### Stored data
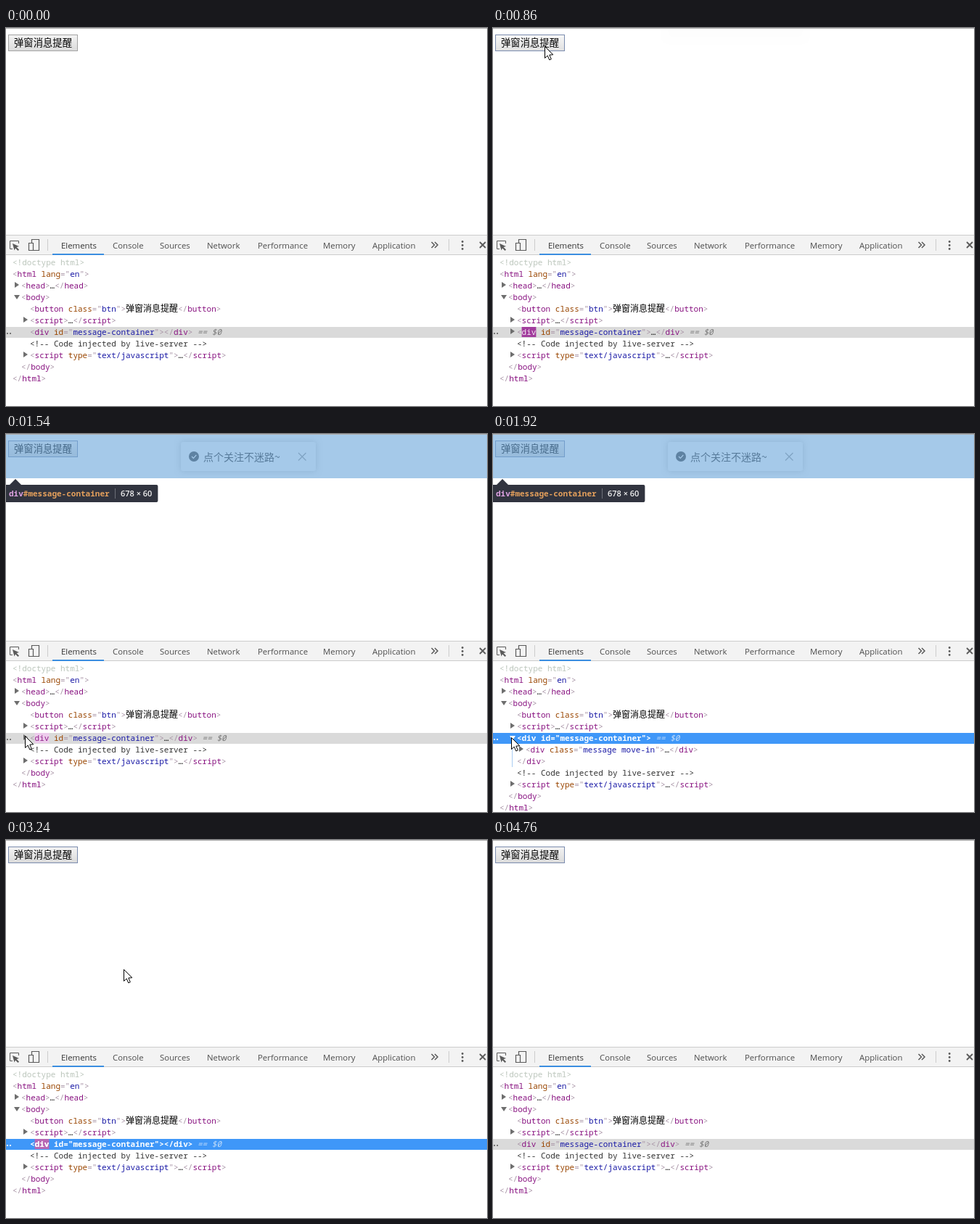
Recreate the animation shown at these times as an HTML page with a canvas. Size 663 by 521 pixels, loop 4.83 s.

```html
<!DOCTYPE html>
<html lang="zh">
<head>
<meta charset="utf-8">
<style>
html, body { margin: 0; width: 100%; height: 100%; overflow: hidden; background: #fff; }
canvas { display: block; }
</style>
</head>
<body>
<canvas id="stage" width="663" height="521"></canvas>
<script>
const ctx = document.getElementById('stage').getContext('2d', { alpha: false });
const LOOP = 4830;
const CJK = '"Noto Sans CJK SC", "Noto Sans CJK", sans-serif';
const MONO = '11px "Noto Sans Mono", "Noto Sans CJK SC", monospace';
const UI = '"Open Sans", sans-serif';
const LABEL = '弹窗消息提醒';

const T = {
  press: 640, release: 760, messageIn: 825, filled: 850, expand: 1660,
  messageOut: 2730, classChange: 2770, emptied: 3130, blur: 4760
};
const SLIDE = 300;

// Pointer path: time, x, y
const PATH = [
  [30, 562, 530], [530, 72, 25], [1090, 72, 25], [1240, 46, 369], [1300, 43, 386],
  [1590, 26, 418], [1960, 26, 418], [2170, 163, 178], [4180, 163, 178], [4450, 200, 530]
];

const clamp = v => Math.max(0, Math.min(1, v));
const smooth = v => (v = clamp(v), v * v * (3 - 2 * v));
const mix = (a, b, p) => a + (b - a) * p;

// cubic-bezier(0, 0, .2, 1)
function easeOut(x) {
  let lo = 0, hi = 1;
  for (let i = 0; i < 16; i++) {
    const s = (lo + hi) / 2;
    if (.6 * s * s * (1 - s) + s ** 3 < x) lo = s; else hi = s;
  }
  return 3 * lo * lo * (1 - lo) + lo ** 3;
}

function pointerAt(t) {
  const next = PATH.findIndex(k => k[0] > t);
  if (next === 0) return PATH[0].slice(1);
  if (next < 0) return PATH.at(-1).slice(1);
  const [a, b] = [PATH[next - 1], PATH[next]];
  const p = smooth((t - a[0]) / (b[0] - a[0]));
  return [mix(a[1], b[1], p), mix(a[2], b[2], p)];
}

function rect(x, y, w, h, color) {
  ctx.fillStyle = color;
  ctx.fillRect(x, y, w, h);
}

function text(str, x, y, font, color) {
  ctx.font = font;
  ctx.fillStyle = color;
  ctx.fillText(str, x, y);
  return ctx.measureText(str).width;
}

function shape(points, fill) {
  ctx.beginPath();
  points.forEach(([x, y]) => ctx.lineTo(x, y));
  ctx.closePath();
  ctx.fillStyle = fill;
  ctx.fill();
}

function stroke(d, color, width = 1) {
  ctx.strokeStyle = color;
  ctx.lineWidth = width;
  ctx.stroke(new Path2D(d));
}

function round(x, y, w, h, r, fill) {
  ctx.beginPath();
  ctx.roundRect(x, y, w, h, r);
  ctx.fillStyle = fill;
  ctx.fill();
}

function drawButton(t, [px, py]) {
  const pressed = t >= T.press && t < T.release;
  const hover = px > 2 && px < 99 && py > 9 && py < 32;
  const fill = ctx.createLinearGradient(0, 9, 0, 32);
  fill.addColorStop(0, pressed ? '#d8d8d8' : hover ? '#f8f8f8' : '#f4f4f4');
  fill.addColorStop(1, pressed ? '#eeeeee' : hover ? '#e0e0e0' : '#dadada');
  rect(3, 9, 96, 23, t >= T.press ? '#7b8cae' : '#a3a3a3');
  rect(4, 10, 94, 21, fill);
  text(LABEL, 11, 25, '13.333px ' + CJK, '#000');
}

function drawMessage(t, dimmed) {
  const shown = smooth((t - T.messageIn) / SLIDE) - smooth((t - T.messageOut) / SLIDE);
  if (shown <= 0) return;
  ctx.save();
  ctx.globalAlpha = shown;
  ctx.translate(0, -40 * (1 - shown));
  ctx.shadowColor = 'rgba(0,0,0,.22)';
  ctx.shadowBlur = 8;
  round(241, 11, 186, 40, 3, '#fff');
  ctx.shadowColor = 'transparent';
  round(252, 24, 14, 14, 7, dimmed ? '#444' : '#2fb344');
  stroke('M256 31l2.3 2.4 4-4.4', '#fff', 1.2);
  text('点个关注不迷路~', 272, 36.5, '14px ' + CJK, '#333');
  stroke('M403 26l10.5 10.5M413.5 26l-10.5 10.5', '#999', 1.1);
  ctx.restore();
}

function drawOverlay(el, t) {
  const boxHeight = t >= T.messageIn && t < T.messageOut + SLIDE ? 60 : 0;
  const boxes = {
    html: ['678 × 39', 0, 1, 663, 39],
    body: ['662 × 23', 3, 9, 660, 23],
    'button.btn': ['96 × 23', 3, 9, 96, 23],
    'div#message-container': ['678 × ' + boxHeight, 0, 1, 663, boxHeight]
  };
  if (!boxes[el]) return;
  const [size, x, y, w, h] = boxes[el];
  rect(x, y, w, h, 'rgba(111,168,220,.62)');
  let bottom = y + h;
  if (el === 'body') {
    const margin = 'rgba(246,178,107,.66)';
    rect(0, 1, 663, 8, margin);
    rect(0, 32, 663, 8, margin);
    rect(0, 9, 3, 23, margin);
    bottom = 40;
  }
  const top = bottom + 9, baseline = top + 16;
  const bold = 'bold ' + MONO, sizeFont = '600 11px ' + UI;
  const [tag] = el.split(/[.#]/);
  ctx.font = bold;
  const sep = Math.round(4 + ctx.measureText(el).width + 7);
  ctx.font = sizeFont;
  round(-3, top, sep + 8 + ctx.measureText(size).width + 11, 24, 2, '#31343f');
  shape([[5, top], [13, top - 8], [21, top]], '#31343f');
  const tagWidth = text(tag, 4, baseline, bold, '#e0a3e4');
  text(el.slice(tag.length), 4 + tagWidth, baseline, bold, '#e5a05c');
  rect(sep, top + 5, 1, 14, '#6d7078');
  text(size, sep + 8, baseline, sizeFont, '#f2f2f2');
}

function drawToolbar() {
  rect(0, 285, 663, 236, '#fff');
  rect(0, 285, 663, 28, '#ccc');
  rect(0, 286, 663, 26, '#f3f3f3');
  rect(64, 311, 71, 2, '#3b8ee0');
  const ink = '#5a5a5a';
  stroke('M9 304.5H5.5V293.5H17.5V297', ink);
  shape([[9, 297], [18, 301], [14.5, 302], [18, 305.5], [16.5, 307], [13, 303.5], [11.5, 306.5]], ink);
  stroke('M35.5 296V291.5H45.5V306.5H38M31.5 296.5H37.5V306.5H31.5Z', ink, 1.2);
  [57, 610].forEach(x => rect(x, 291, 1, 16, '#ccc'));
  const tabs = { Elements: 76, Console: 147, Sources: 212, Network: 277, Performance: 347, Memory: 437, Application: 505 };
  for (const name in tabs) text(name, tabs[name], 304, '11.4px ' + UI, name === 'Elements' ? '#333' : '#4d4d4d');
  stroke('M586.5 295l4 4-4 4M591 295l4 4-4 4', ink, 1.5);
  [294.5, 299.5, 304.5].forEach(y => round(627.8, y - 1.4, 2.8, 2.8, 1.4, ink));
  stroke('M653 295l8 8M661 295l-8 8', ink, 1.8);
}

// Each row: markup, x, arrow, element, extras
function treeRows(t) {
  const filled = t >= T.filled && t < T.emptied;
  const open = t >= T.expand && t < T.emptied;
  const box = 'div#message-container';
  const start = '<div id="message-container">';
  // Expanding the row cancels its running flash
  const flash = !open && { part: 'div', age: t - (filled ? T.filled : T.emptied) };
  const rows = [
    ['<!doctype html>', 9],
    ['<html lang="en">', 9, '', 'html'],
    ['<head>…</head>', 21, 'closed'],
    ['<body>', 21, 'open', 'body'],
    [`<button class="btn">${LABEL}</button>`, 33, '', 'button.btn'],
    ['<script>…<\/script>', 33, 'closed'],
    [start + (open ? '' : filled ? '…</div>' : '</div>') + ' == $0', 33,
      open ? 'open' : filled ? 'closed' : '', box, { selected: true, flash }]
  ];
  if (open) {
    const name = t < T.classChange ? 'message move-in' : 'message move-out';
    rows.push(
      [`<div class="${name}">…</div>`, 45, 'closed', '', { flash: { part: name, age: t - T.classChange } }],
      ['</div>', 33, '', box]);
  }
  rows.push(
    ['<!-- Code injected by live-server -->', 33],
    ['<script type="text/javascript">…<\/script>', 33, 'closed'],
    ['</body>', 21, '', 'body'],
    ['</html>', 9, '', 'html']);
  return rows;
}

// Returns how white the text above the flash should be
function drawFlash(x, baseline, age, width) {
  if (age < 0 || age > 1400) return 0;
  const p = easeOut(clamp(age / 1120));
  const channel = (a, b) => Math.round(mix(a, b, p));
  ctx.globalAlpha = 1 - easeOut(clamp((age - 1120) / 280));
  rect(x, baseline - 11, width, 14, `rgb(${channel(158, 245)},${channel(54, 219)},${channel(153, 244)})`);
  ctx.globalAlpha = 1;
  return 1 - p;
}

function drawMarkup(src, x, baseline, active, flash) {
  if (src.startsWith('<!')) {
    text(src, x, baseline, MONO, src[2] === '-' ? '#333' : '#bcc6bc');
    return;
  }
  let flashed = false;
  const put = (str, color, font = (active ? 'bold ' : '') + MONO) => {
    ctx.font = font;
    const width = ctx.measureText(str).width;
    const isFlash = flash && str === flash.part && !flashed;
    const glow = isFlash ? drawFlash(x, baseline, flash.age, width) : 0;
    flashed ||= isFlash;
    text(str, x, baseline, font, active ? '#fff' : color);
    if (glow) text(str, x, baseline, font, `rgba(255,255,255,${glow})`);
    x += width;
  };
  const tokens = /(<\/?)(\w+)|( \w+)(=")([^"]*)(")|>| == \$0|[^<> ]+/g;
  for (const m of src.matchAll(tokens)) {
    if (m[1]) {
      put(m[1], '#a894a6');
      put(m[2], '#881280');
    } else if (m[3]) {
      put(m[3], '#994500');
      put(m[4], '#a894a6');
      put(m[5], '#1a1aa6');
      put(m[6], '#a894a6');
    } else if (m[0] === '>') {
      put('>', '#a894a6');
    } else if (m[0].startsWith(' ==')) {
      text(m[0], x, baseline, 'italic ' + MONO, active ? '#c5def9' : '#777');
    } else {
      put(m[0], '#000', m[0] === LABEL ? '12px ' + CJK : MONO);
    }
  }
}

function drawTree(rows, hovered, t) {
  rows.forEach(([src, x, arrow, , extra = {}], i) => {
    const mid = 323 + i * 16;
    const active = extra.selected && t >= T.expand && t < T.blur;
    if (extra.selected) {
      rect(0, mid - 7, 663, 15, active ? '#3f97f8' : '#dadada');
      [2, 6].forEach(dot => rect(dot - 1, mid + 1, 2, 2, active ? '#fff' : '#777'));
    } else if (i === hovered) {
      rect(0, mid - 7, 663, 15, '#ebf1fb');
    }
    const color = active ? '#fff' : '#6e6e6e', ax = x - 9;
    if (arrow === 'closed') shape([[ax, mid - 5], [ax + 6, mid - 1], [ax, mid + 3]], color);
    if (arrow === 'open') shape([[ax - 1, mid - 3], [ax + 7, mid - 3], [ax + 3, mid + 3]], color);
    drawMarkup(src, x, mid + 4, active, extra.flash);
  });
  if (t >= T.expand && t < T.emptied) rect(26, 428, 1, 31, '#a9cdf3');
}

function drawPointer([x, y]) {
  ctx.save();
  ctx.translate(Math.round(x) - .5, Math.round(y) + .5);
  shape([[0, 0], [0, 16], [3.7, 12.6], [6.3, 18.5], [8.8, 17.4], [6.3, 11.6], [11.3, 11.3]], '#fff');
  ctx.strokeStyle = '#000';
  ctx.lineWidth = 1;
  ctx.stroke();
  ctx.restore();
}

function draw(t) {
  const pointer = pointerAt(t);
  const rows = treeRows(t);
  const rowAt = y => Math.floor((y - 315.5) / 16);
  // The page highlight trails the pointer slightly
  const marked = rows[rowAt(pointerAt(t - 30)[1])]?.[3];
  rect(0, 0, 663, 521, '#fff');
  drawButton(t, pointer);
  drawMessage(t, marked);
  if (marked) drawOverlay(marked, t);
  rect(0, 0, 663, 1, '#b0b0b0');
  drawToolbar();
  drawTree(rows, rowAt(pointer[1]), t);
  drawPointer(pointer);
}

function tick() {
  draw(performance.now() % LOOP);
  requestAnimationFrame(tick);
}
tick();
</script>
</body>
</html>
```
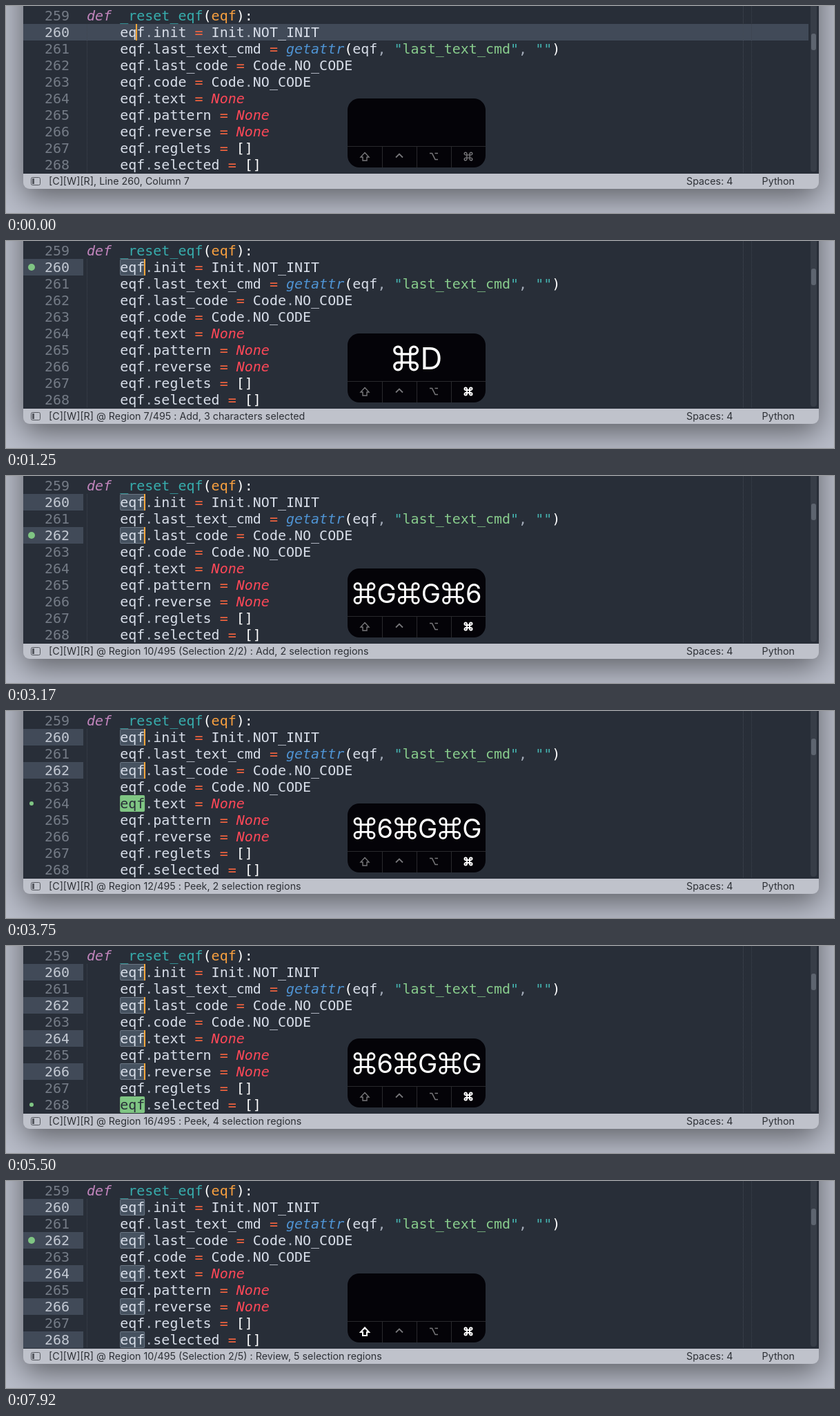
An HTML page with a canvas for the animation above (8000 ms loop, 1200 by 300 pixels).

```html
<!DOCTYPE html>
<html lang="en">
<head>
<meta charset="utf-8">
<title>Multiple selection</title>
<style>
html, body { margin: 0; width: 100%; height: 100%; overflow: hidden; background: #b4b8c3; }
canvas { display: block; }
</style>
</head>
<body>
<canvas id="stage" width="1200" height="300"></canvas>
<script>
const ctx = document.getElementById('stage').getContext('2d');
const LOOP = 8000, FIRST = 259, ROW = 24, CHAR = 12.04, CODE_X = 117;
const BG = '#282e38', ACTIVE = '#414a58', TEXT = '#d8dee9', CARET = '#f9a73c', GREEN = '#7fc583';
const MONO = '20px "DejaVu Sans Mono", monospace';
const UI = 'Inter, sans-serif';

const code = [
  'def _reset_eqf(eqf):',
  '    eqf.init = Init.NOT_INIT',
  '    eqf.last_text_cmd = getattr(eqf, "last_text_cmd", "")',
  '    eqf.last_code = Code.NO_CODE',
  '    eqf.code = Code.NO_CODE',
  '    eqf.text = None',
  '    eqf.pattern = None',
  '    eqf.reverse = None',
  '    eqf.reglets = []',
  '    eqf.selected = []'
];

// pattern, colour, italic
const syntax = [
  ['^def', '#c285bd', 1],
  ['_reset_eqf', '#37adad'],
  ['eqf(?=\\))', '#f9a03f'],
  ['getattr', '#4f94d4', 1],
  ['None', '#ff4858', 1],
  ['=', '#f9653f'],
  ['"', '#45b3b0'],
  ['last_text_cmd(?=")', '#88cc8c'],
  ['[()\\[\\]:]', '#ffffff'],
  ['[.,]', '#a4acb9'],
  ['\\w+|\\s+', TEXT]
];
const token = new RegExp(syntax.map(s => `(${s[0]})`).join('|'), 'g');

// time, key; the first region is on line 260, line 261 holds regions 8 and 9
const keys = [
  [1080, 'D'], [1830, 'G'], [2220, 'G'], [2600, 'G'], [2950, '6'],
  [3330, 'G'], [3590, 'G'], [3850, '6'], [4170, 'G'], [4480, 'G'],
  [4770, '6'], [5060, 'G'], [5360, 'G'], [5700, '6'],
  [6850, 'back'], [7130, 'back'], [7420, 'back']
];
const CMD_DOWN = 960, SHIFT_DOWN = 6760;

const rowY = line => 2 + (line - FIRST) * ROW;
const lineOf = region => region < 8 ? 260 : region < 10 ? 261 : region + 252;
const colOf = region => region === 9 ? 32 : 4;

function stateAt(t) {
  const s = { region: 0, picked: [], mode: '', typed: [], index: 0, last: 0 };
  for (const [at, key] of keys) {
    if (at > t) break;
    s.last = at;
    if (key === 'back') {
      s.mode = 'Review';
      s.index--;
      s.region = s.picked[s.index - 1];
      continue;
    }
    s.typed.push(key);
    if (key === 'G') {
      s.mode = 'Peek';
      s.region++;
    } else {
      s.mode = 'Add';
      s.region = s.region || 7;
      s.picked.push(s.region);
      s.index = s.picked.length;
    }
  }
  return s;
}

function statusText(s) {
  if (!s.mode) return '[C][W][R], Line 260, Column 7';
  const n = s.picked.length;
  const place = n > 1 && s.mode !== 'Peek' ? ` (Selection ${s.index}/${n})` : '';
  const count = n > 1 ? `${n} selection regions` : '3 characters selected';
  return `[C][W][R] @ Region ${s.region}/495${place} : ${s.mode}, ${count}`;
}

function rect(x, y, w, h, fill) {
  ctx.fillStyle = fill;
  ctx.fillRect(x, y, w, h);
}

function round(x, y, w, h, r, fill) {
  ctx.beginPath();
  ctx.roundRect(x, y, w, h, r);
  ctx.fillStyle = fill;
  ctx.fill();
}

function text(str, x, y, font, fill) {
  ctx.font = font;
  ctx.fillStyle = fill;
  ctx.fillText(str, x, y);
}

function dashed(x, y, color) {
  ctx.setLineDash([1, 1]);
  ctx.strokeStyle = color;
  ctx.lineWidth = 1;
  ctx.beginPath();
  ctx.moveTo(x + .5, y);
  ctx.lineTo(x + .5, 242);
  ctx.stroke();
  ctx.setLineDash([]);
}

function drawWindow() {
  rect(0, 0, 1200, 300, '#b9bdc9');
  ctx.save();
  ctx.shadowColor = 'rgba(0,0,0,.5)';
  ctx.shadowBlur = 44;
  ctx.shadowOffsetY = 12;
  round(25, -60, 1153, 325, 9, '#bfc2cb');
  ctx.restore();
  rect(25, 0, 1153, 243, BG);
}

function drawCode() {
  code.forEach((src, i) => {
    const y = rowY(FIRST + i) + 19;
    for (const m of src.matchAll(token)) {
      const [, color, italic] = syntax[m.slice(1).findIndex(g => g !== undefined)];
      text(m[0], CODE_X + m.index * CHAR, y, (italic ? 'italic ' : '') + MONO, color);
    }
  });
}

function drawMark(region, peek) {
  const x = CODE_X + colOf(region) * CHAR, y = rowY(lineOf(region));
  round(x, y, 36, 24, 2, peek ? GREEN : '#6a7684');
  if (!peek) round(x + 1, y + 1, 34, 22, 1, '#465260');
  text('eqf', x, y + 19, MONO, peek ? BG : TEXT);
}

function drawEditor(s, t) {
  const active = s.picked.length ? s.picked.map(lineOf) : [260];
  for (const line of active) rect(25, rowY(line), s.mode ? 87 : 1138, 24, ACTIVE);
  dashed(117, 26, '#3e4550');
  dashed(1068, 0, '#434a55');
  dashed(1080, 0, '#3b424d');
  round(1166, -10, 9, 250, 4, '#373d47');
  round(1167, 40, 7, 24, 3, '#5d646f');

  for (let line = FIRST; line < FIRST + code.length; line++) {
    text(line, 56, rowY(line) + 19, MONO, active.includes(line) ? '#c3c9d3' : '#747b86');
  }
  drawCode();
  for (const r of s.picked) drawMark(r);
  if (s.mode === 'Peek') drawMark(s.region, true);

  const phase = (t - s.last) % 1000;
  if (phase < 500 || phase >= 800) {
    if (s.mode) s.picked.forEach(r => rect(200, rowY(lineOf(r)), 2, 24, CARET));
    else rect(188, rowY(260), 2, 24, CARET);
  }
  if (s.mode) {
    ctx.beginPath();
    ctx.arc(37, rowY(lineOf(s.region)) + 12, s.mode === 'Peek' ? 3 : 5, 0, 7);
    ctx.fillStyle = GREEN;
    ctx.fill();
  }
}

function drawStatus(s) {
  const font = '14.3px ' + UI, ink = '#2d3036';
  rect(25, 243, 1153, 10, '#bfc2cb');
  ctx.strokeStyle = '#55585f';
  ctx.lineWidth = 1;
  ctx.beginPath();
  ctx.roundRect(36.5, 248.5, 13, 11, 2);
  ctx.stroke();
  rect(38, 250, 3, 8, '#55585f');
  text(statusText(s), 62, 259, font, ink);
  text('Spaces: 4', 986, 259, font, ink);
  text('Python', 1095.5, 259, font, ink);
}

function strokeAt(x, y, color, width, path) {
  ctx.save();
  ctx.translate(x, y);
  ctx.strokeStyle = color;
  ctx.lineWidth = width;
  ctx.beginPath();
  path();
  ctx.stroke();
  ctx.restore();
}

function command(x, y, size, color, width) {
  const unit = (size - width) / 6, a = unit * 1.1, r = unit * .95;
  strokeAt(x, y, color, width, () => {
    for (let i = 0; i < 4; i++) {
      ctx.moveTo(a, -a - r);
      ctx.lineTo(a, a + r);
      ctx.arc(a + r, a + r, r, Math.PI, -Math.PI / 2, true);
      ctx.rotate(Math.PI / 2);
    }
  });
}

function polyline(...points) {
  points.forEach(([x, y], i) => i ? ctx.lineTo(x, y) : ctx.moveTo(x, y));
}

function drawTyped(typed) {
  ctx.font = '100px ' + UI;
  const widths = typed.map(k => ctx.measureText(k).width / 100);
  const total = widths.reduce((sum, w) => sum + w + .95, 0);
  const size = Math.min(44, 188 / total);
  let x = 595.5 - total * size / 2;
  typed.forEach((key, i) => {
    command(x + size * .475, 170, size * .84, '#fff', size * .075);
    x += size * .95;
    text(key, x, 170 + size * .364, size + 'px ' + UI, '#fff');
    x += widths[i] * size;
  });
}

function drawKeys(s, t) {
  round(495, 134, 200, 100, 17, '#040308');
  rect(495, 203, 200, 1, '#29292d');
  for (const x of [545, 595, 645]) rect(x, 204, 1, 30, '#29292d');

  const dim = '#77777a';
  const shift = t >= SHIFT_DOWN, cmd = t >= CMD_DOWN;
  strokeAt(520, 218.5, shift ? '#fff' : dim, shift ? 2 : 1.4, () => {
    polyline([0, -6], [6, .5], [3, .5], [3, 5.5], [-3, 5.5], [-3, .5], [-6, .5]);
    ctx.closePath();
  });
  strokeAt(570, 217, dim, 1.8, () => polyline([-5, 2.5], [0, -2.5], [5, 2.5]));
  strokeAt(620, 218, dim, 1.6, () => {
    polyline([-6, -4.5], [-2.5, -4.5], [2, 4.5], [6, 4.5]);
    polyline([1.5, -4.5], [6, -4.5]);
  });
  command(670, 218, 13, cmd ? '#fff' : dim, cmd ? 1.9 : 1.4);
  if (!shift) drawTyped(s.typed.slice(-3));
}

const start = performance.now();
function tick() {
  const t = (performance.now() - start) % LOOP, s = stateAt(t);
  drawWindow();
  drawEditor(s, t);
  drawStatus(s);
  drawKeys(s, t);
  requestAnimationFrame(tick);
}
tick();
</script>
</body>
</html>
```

### TASK BRIEF
Where the word "body" occurs in a line of the records, copy that line.

### THE COMPLETED TASK
html, body { margin: 0; width: 100%; height: 100%; overflow: hidden; background: #fff; }
<body>
    body: ['662 × 23', 3, 9, 660, 23],
  if (el === 'body') {
    ['<body>', 21, 'open', 'body'],
    ['</body>', 21, '', 'body'],
</body>
html, body { margin: 0; width: 100%; height: 100%; overflow: hidden; background: #b4b8c3; }
<body>
</body>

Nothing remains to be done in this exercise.